Ramped Versus Sniffing Position: the Debate Continues

“A Multicenter, Randomized Trial of Ramped Position versus Sniffing Position during Endotracheal Intubation of Critically Ill Adults.” Semler et al. Chest 2017.

Is there enough data to change the ramped trend?

Objective: The ramped position has been gaining popularity over the last decade for improvement in functional residual capacity and ease of intubation.  However, studies on this method have been in controlled settings such as the OR.  This study aimed to compare the ramped versus the traditional sniffing position in critical care units with intubations by critical care fellows. The primary outcome was lowest desaturation with secondary outcomes such as grade of view and subjective difficulty.

Methods: This study enrolled 260 adults intubated in the ICU setting by fellows at four academic institutions.  For patients randomized to the ramped position, the bed was placed in a 25 degree angle with the patient’s face parallel to the ceiling.  For the sniffing position, towels were used under the patient’s head to flex the neck and extend the head.  A pictorial demonstration of each was present at the time of intubation. Lowest O2 sat was recorded up to 2 minutes after intubation.


Ramped Position Sniffing Position Sig-nificance
Lowest SpO2 93% 92% p 0.27
First pass success 76.2% 85.4% p 0.02
Time to secured airway 119s 110s p 0.09
Grade 3 or 4 view n = 33 n =15 p 0.01
Moderate or difficult intubation n = 42 n =24 p 0.04
Switch from direct to video n = 17 n = 8 p 0.01
More than one attempt n = 31 n = 19 p 0.02

A post-hoc analysis of all characteristics per BMI – as in, do obese patients favor ramped versus sniffing- showed no difference in probability of grade I or II view, number of attempts, subject’s difficulty or time to intubation.


The data from this study supports the traditional sniffed position for all secondary outcomes without demonstrable difference in lowest oxygen saturation.  A big strength of this study is that it was performed outside of the OR and in critical care units, making it one of the most relevant studies to date.  The discussion in the article mentions that of the studies randomizing these positions, most were in the OR and not all had clinical outcomes relative to EM or CC medicine.  This study is a rebuttal to 10 years of data recommending the ramped position and even more so in obese populations.  The ramped positioning is known to increase safe apneic periods and lead to improved pre-oxygenation.  One of the defining studies from 2004 was a randomization of 60 obese patients undergoing bariatric surgery which demonstrated greater laryngeal view with the ramped positioning. However this did not measure clinically significant outcomes such as desaturation or first pass success.  This is directly contended in the post-hoc analysis showing no difference in laryngeal views in obese patients.  The other more recent study from 2015 was a randomization of 204 OR patients to ramped positioning or sniffing and documented higher first pass success and laryngeal view with ramped positioning.  This is as similar as we can find in the current literature except in the OR arena.
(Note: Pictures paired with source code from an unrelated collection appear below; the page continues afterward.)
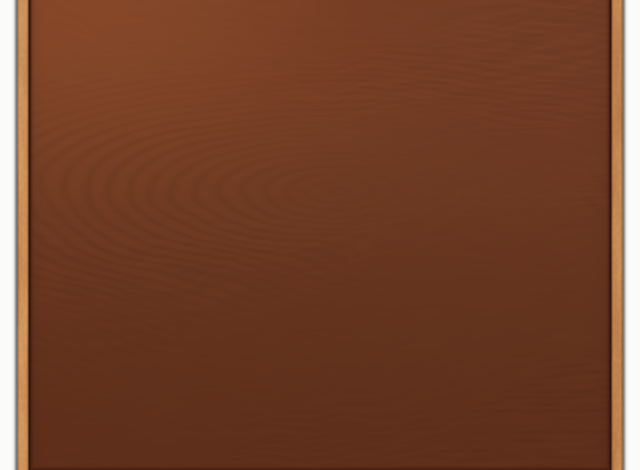
A Shadertoy shader for this texture:

```glsl
// Dark polished wood panel with faint arched grain, between two pale wooden rails on white.
#define RAIL_OUTER 0.0270
#define RAIL_INNER 0.0445
#define RING_FREQ 125.0
#define RING_DEPTH 0.075
#define STREAK_DEPTH 0.045
#define WOOD_TOP vec3(0.442, 0.236, 0.142)
#define WOOD_BOTTOM vec3(0.368, 0.182, 0.102)
#define WOOD_GLOW vec3(0.085, 0.040, 0.016)
#define RAIL_LIGHT vec3(0.815, 0.595, 0.370)
#define RAIL_DARK vec3(0.690, 0.445, 0.255)
#define SEAM vec3(0.210, 0.080, 0.050)
#define PAPER vec3(0.985, 0.985, 0.980)

vec2 hash2(vec2 cell) {
    vec3 h = fract(cell.xyx * vec3(0.1031, 0.1030, 0.0973));
    h += dot(h, h.yzx + 33.33);
    return fract((h.xx + h.yz) * h.zy);
}

// Distance to the nearest scattered cell point
float cellular(vec2 p) {
    vec2 cell = floor(p), f = p - cell;
    float nearest = 2.0;
    for (int y = -1; y <= 1; y++)
        for (int x = -1; x <= 1; x++) {
            vec2 offset = vec2(x, y);
            vec2 d = offset + hash2(cell + offset) - f;
            nearest = min(nearest, dot(d, d));
        }
    return sqrt(nearest);
}

// Layered sines that bend one another, roughly -1 to 1
float waves(vec2 p) {
    float sum = 0.0, amp = 0.5;
    for (int i = 0; i < 5; i++) {
        float k = float(i);
        sum += amp * sin(p.x + 1.7 * k + 1.6 * sin(p.y * 0.9 + 2.3 * k) + sum);
        p = mat2(0.80, 0.60, -0.60, 0.80) * p * 1.85;
        amp *= 0.55;
    }
    return sum;
}

// Growth-ring depth: two stretched knots blended together
float ringField(vec2 q) {
    vec2 bent = q + vec2(0.035, 0.016) * waves(q * vec2(3.0, 7.0));
    float arch = length((bent - vec2(0.74, 0.60)) * vec2(1.0, 3.6));
    float knot = length((bent - vec2(1.00, 0.47)) * vec2(1.1, 3.2)) + 0.12;
    float h = clamp(0.5 + (knot - arch) / 0.30, 0.0, 1.0);
    return mix(knot, arch, h) - 0.15 * h * (1.0 - h);
}

vec3 panel(vec2 p, vec2 q) {
    // Broad shading with a warm upper left corner
    vec3 color = mix(WOOD_BOTTOM, WOOD_TOP, smoothstep(-0.05, 0.95, p.y + 0.06 * (0.5 - p.x)));
    vec2 toGlow = (p - vec2(0.12, 1.0)) * vec2(1.7, 1.9);
    color += WOOD_GLOW * exp(-dot(toGlow, toGlow) * 2.2);
    float blotch = waves(q * vec2(1.8, 5.0) + 4.0);
    color *= 1.0 + vec3(0.006, -0.022, -0.014) * blotch;

    // Arched rings, strongest toward the left tip
    float rings = ringField(q);
    float phase = rings * RING_FREQ + 1.5 * waves(q * vec2(4.0, 9.0) + 2.0);
    float line = pow(0.5 + 0.5 * sin(phase), 2.0);
    vec2 toTip = (q - vec2(0.28, 0.61)) * vec2(2.4, 5.0);
    float tip = exp(-dot(toTip, toTip));
    float patches = smoothstep(-0.3, 0.6, waves(q * vec2(3.0, 8.0) + 9.0));
    float strength = 0.75 * tip + 0.40 * patches * (1.0 - tip);
    color *= 1.0 - RING_DEPTH * strength * (line - 0.35);

    // Fine drawn-out streaks that follow the bend of the grain
    vec2 along = vec2(q.x * 9.0, q.y * 85.0 + 7.0 * waves(q * vec2(2.5, 4.0)));
    float streak = smoothstep(0.15, 0.75, cellular(along)) - 0.5;
    color *= 1.0 + STREAK_DEPTH * streak * (0.25 + 0.55 * patches) * (1.0 - 0.6 * tip);
    return color;
}

vec3 rail(vec2 p, float across) {
    float fade = 0.5 + 0.5 * waves(vec2(across * 2.0 + p.x * 9.0, p.y * 11.0));
    float fiber = cellular(vec2(across * 2.5, p.y * 90.0)) - 0.5;
    vec3 color = mix(RAIL_DARK, RAIL_LIGHT, 0.35 + 0.60 * fade - 0.18 * p.x);
    color *= 1.0 + 0.05 * fiber;
    float bevel = smoothstep(0.0, 0.22, across) * smoothstep(1.0, 0.78, across);
    return color * mix(0.78, 1.03, bevel);
}

void mainImage(out vec4 fragColor, in vec2 fragCoord) {
    vec2 p = fragCoord / iResolution.xy;
    vec2 q = vec2(p.x * iResolution.x / iResolution.y, p.y);
    float side = min(p.x, 1.0 - p.x);
    float soft = 0.75 / iResolution.x;

    // Paper with the soft shadow cast by the rails
    float gap = max(RAIL_OUTER - side, 0.0);
    vec3 color = PAPER * (1.0 - 0.55 * exp(-gap * gap / 0.000018));

    // Rails, then the panel with its shaded rim
    float across = clamp((side - RAIL_OUTER) / (RAIL_INNER - RAIL_OUTER), 0.0, 1.0);
    color = mix(color, rail(p, across), smoothstep(-soft, soft, side - RAIL_OUTER));
    float inset = max(side - RAIL_INNER, 0.0);
    float rim = 0.95 * exp(-inset * inset / 0.000022) + 0.16 * exp(-inset / 0.010);
    rim = max(rim, 0.55 * smoothstep(0.009, 0.0, p.y));
    vec3 board = mix(panel(p, q), SEAM, min(rim, 1.0));
    color = mix(color, board, smoothstep(-soft, soft, side - RAIL_INNER));
    fragColor = vec4(color, 1.0);
}
```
At this point we have to ask, what are the clinically important outcomes?  In this study, there was no significant difference in desaturation, begging the question, do the secondary outcomes make a difference in patient care?  First pass success is frequently an airway measure, but what does a lower first pass success mean without other meaningful measures such as mortality, hypoxemia, hypotension etc.?  The other major question to ask is how much can we extrapolate data from ORs and ideal intubating circumstances and apply those results to the uncontrolled and often difficult setting of the ED?  The majority of data supporting ramped positioning comes from OR studies yet whereas this is the first study to compare positioning in the ICU, the closest we have to the emergency department.  Overall, I have to applaud the authors: this was a well-designed, prospective trial involving four sites and likely will be the only article of this caliber for some time.



read_icon_512A Multicenter, Randomized Trial of Ramped Position versus Sniffing Position during Endotracheal Intubation of Critically Ill Adult. Semler MW et all. CHEST (2017), doi: 10.1016/j.chest.2017.03.061.

read_icon_512Comparison of the rate of successful endotracheal intubation between the “sniffing” and “ramped” positions in patients with an expected difficult intubation: a prospective randomized study. Ju-Hwan Lee, Hoe-Chang Jung, Ji-Hoon Shim, Cheol Lee.  Korean Journal of Anesthesiology 2015, 68 (2): 116-21

read_icon_512Laryngoscopy and morbid obesity: a comparison of the “sniff” and “ramped” positions. Jeremy S Collins, Harry J M Lemmens, Jay B Brodsky, John G Brock-Utne, Richard M Levitan. Obesity Surgery 2004, 14 (9): 1171-5

Article Review by Terren Trott @tsquaredmd